▶ [WHAT NEEDS TO BE DONE]: In duplicating the lines below, keep every word unchanged and drop the pictures.

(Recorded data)
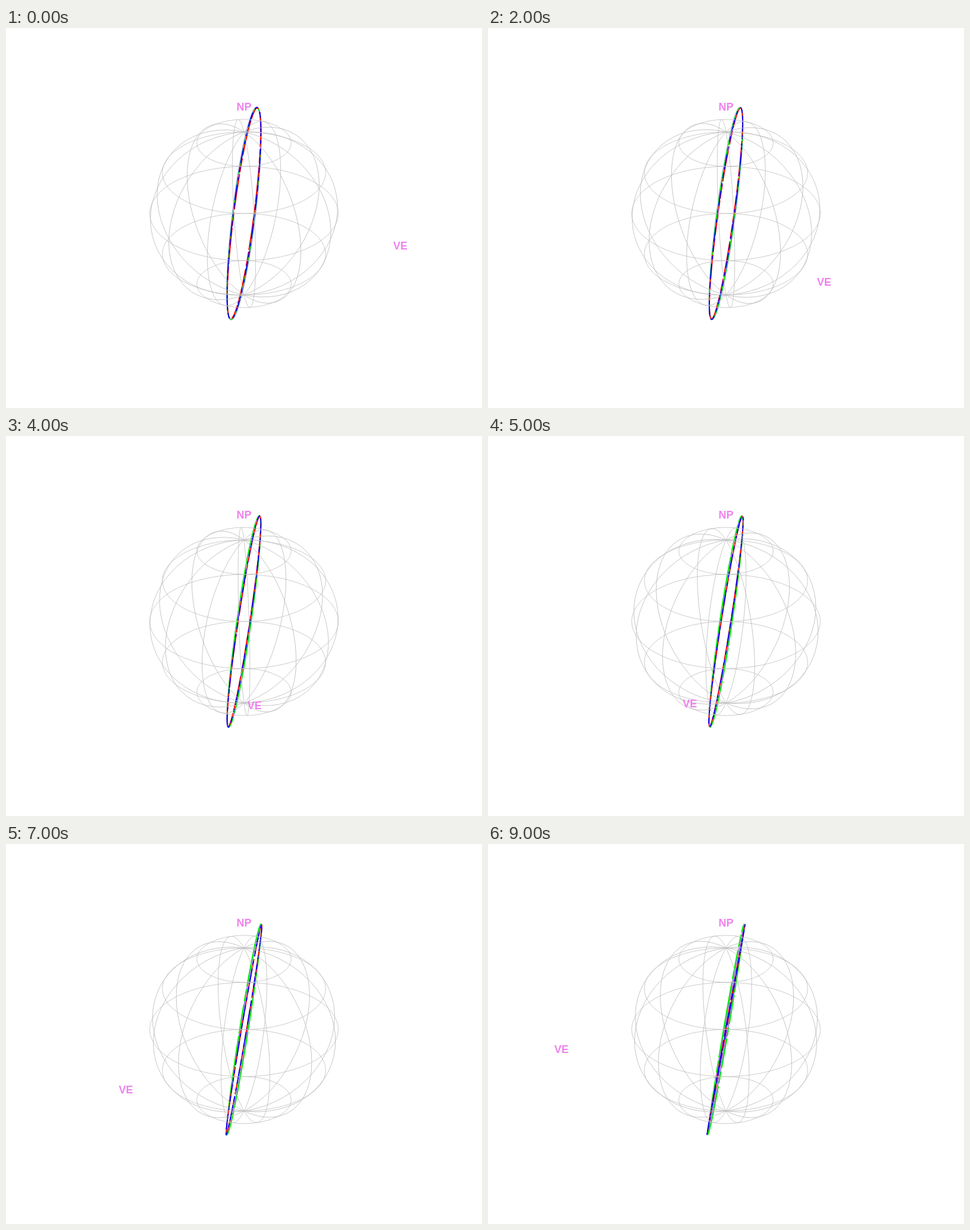
Animation of 800 by 640 pixels, one loop 10000 ms. Source, as an HTML page:

```html
<!DOCTYPE html>
<html lang="en">
<head>
<meta charset="utf-8">
<title>Orbit planes around a globe</title>
<style>
  html, body { margin: 0; width: 100%; height: 100%; overflow: hidden; background: #fff; }
  svg { display: block; width: 800px; height: 640px; }
  ellipse { fill: none; }
  #grid ellipse { stroke: #bebebe; stroke-width: .8; }
  text { font: bold 18px "Liberation Sans", Arial, sans-serif; fill: #ee82ee; text-anchor: middle; }
</style>
</head>
<body>
<svg viewBox="0 0 800 640">
  <g id="rings"></g>
  <g id="grid"></g>
  <text x="400" y="138.8">NP</text>
  <text id="ve">VE</text>
</svg>
<script>
const CX = 400, CY = 312.4, R = 158.5;
const STEP = 1000, STEPS = 10;
const RAD = Math.PI / 180;
const COS = Math.cos(30 * RAD), SIN = 0.5;   // camera elevation of 30 degrees
const COS_INC = -0.156;                      // orbit inclination near 99 degrees

// Half widths (px) of each orbit at the first and the last step.
const orbits = [
  { color: '#9b78f0', r: 180, from: 18.9, to: 2.8, width: 2.2, dash: 'none', shift: 0 },
  { color: '#00f000', r: 179.8, from: 18.1, to: 4, width: 2, dash: '130 4 50 6 20 5', shift: 61 },
  { color: '#ff0000', r: 179, from: 16.9, to: 0.7, width: 1.9, dash: '60 3 24 5', shift: 23 },
  { color: '#0000ff', r: 180.2, from: 17.9, to: 0.4, width: 1.8, dash: '10 5 26 7 6 8', shift: 37 }
];

function addEllipse(parent, attrs) {
  const el = document.createElementNS('http://www.w3.org/2000/svg', 'ellipse');
  set(el, { cx: CX, cy: CY, ...attrs });
  return document.getElementById(parent).appendChild(el);
}

function set(el, attrs) {
  for (const name in attrs) el.setAttribute(name, attrs[name]);
}

// Projects a circle around the centre, given its normal (x right, y up, z to viewer).
function project(el, r, nx, ny, nz) {
  const tilt = Math.atan2(-ny, nx) / RAD;
  set(el, { rx: Math.max(r * Math.abs(nz), 0.01), ry: r, transform: `rotate(${tilt} ${CX} ${CY})` });
}

for (const lat of [-60, -30, 0, 30, 60]) {
  const r = R * Math.cos(lat * RAD);
  addEllipse('grid', { cy: CY - R * Math.sin(lat * RAD) * COS, rx: r, ry: r * SIN });
}
const meridians = Array.from({ length: 6 }, () => addEllipse('grid', {}));

for (const o of orbits) {
  o.el = addEllipse('rings', { stroke: o.color, 'stroke-width': o.width, 'stroke-dasharray': o.dash });
}

const ve = document.getElementById('ve');

function draw(step) {
  const lon = 67.1 - 15.88 * step;

  meridians.forEach((el, i) => {
    const a = (lon + 30 * i + 90) * RAD;
    project(el, R, Math.sin(a), -SIN * Math.cos(a), COS * Math.cos(a));
  });

  for (const o of orbits) {
    const nz = -(o.from + (o.to - o.from) * step / (STEPS - 1)) / o.r;
    const ny = (COS_INC - SIN * nz) / COS;
    project(o.el, o.r, Math.sqrt(1 - ny * ny - nz * nz), ny, nz);
    set(o.el, { 'stroke-dashoffset': o.shift * step });
  }

  set(ve, {
    x: CX + 285.3 * Math.sin(lon * RAD),
    y: 317.3 + 285.3 * SIN * Math.cos(lon * RAD)
  });
}

const start = performance.now();
let shown = -1;
function tick() {
  const step = Math.floor((performance.now() - start) / STEP) % STEPS;
  if (step !== shown) draw(shown = step);
  requestAnimationFrame(tick);
}
tick();
</script>
</body>
</html>
```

▶ [WRITTEN RESPONSE]:
Animation of 800 by 640 pixels, one loop 10000 ms. Source, as an HTML page:

```html
<!DOCTYPE html>
<html lang="en">
<head>
<meta charset="utf-8">
<title>Orbit planes around a globe</title>
<style>
  html, body { margin: 0; width: 100%; height: 100%; overflow: hidden; background: #fff; }
  svg { display: block; width: 800px; height: 640px; }
  ellipse { fill: none; }
  #grid ellipse { stroke: #bebebe; stroke-width: .8; }
  text { font: bold 18px "Liberation Sans", Arial, sans-serif; fill: #ee82ee; text-anchor: middle; }
</style>
</head>
<body>
<svg viewBox="0 0 800 640">
  <g id="rings"></g>
  <g id="grid"></g>
  <text x="400" y="138.8">NP</text>
  <text id="ve">VE</text>
</svg>
<script>
const CX = 400, CY = 312.4, R = 158.5;
const STEP = 1000, STEPS = 10;
const RAD = Math.PI / 180;
const COS = Math.cos(30 * RAD), SIN = 0.5;   // camera elevation of 30 degrees
const COS_INC = -0.156;                      // orbit inclination near 99 degrees

// Half widths (px) of each orbit at the first and the last step.
const orbits = [
  { color: '#9b78f0', r: 180, from: 18.9, to: 2.8, width: 2.2, dash: 'none', shift: 0 },
  { color: '#00f000', r: 179.8, from: 18.1, to: 4, width: 2, dash: '130 4 50 6 20 5', shift: 61 },
  { color: '#ff0000', r: 179, from: 16.9, to: 0.7, width: 1.9, dash: '60 3 24 5', shift: 23 },
  { color: '#0000ff', r: 180.2, from: 17.9, to: 0.4, width: 1.8, dash: '10 5 26 7 6 8', shift: 37 }
];

function addEllipse(parent, attrs) {
  const el = document.createElementNS('http://www.w3.org/2000/svg', 'ellipse');
  set(el, { cx: CX, cy: CY, ...attrs });
  return document.getElementById(parent).appendChild(el);
}

function set(el, attrs) {
  for (const name in attrs) el.setAttribute(name, attrs[name]);
}

// Projects a circle around the centre, given its normal (x right, y up, z to viewer).
function project(el, r, nx, ny, nz) {
  const tilt = Math.atan2(-ny, nx) / RAD;
  set(el, { rx: Math.max(r * Math.abs(nz), 0.01), ry: r, transform: `rotate(${tilt} ${CX} ${CY})` });
}

for (const lat of [-60, -30, 0, 30, 60]) {
  const r = R * Math.cos(lat * RAD);
  addEllipse('grid', { cy: CY - R * Math.sin(lat * RAD) * COS, rx: r, ry: r * SIN });
}
const meridians = Array.from({ length: 6 }, () => addEllipse('grid', {}));

for (const o of orbits) {
  o.el = addEllipse('rings', { stroke: o.color, 'stroke-width': o.width, 'stroke-dasharray': o.dash });
}

const ve = document.getElementById('ve');

function draw(step) {
  const lon = 67.1 - 15.88 * step;

  meridians.forEach((el, i) => {
    const a = (lon + 30 * i + 90) * RAD;
    project(el, R, Math.sin(a), -SIN * Math.cos(a), COS * Math.cos(a));
  });

  for (const o of orbits) {
    const nz = -(o.from + (o.to - o.from) * step / (STEPS - 1)) / o.r;
    const ny = (COS_INC - SIN * nz) / COS;
    project(o.el, o.r, Math.sqrt(1 - ny * ny - nz * nz), ny, nz);
    set(o.el, { 'stroke-dashoffset': o.shift * step });
  }

  set(ve, {
    x: CX + 285.3 * Math.sin(lon * RAD),
    y: 317.3 + 285.3 * SIN * Math.cos(lon * RAD)
  });
}

const start = performance.now();
let shown = -1;
function tick() {
  const step = Math.floor((performance.now() - start) / STEP) % STEPS;
  if (step !== shown) draw(shown = step);
  requestAnimationFrame(tick);
}
tick();
</script>
</body>
</html>
```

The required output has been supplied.